### INPUT MATERIAL
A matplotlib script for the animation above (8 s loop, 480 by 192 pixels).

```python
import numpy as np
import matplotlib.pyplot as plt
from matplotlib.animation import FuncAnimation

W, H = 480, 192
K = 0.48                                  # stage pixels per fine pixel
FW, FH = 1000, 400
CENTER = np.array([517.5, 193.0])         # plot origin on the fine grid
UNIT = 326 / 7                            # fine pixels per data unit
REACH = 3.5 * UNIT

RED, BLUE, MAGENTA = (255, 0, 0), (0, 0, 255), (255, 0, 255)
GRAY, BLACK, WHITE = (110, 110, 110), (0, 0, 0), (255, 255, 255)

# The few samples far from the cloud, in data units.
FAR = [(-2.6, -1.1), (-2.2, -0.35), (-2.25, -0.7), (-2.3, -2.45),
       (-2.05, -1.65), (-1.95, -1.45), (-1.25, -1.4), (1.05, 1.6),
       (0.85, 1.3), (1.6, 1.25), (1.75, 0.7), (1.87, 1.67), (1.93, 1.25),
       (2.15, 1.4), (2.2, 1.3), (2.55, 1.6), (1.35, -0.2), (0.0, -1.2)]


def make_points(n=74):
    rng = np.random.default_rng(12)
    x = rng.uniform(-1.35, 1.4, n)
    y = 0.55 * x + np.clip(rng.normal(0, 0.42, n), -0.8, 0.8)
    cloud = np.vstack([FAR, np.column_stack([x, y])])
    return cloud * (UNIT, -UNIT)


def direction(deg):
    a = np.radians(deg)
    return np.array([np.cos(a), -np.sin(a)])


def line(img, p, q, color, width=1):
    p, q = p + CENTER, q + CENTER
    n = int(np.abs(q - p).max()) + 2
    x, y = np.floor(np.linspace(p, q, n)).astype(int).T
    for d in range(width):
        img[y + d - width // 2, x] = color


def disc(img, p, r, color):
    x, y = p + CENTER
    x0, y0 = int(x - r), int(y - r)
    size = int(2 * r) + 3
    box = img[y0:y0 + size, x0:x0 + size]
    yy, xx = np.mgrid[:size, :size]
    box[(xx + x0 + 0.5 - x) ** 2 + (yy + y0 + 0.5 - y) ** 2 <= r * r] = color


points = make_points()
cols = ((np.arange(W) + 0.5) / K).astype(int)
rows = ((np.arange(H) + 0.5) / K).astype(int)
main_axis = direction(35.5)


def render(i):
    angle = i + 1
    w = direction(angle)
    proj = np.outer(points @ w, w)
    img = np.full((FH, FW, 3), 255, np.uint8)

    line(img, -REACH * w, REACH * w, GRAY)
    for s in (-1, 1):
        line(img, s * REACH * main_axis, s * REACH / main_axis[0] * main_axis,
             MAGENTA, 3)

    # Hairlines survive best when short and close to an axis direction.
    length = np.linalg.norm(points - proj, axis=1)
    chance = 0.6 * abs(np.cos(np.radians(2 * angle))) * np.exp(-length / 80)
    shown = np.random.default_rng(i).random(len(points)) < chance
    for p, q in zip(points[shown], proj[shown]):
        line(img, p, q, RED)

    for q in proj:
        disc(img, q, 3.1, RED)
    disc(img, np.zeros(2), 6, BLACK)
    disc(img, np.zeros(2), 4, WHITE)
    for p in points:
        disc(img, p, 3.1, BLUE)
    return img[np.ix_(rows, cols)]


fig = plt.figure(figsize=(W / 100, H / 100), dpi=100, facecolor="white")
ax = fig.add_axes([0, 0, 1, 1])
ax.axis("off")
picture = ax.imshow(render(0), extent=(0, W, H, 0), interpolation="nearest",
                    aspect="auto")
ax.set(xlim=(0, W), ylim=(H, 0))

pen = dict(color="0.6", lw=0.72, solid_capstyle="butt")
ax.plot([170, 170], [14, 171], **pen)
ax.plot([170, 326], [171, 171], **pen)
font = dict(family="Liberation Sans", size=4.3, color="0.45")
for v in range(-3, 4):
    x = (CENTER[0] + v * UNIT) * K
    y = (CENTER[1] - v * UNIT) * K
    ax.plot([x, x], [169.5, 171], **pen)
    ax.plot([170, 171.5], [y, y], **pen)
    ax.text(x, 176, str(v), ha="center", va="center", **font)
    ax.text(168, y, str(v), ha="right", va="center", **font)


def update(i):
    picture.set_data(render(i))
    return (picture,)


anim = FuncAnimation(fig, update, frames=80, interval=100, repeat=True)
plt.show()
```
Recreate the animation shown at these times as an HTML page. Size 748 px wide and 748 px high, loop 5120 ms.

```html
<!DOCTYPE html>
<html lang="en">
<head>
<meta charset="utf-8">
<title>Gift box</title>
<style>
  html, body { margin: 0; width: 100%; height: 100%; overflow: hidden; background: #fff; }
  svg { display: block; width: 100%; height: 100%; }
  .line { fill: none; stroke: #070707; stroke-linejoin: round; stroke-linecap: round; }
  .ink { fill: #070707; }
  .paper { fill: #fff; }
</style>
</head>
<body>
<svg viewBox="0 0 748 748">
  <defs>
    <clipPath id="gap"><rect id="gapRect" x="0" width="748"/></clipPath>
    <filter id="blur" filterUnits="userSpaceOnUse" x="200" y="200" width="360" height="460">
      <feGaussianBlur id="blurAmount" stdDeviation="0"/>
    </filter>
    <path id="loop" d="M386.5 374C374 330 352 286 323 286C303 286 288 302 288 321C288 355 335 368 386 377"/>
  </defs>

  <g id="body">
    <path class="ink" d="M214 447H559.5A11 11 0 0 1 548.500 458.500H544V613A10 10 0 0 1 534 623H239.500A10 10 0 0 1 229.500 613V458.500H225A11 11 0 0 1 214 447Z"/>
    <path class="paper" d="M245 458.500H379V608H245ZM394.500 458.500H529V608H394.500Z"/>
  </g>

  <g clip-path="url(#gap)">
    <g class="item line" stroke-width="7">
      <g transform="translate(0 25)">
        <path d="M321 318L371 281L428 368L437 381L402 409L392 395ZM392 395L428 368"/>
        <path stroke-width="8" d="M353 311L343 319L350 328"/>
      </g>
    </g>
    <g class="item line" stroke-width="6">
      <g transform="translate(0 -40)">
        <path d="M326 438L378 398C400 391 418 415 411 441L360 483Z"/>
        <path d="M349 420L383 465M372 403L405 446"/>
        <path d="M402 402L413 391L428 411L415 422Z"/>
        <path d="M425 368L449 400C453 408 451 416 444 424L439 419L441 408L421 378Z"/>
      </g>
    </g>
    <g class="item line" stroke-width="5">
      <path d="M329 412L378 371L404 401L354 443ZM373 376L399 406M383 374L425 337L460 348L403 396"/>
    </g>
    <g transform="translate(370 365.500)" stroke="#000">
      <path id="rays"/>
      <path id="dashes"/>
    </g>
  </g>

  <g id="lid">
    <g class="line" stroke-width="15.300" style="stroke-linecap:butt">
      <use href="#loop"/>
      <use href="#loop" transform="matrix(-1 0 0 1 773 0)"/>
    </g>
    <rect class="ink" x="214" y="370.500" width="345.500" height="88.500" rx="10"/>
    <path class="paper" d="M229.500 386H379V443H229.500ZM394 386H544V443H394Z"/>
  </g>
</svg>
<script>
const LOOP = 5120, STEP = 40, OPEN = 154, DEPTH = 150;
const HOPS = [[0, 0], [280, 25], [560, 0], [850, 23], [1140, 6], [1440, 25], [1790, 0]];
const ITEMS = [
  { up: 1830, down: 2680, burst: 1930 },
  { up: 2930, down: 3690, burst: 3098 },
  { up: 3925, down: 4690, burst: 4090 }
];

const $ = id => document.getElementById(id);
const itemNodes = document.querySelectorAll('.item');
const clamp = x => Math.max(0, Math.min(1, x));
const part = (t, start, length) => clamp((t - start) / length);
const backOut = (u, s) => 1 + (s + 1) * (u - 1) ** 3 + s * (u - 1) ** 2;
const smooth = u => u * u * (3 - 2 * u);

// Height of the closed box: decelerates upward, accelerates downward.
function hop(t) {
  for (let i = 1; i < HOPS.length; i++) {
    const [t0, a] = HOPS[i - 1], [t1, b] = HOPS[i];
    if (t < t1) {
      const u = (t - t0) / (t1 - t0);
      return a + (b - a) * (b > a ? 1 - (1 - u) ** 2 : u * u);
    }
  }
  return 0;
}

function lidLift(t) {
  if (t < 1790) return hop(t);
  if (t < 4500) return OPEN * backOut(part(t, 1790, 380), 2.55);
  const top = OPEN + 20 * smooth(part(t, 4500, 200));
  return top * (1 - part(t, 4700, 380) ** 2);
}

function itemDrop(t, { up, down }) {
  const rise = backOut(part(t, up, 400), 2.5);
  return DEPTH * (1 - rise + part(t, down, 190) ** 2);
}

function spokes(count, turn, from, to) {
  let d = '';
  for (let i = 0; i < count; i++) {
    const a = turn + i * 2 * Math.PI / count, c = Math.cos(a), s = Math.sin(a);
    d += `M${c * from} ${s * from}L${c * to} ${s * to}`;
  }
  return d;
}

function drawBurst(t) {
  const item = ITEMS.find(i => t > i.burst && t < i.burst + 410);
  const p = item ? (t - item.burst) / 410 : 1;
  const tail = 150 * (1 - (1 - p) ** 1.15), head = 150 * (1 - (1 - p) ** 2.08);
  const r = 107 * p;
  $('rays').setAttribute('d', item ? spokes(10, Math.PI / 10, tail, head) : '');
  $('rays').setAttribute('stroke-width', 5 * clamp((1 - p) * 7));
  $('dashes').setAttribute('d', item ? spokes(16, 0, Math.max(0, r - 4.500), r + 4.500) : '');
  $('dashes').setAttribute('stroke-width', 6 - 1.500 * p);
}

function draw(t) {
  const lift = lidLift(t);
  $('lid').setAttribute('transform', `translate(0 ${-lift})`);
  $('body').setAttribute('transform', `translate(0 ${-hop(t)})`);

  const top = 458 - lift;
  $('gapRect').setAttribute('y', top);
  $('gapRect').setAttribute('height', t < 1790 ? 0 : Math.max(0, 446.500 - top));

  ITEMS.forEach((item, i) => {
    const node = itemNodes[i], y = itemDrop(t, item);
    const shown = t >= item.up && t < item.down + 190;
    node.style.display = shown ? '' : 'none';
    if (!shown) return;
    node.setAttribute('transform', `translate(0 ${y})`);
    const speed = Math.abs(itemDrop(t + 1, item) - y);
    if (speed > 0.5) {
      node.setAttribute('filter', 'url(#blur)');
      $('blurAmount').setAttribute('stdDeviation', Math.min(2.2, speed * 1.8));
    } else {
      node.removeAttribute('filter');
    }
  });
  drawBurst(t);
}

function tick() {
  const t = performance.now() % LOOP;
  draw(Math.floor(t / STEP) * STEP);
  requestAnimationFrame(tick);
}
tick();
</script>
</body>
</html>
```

### YOUR TASK
Provide only the number of lines above that contain the word "translate".

### EXERCISE OUTPUT
6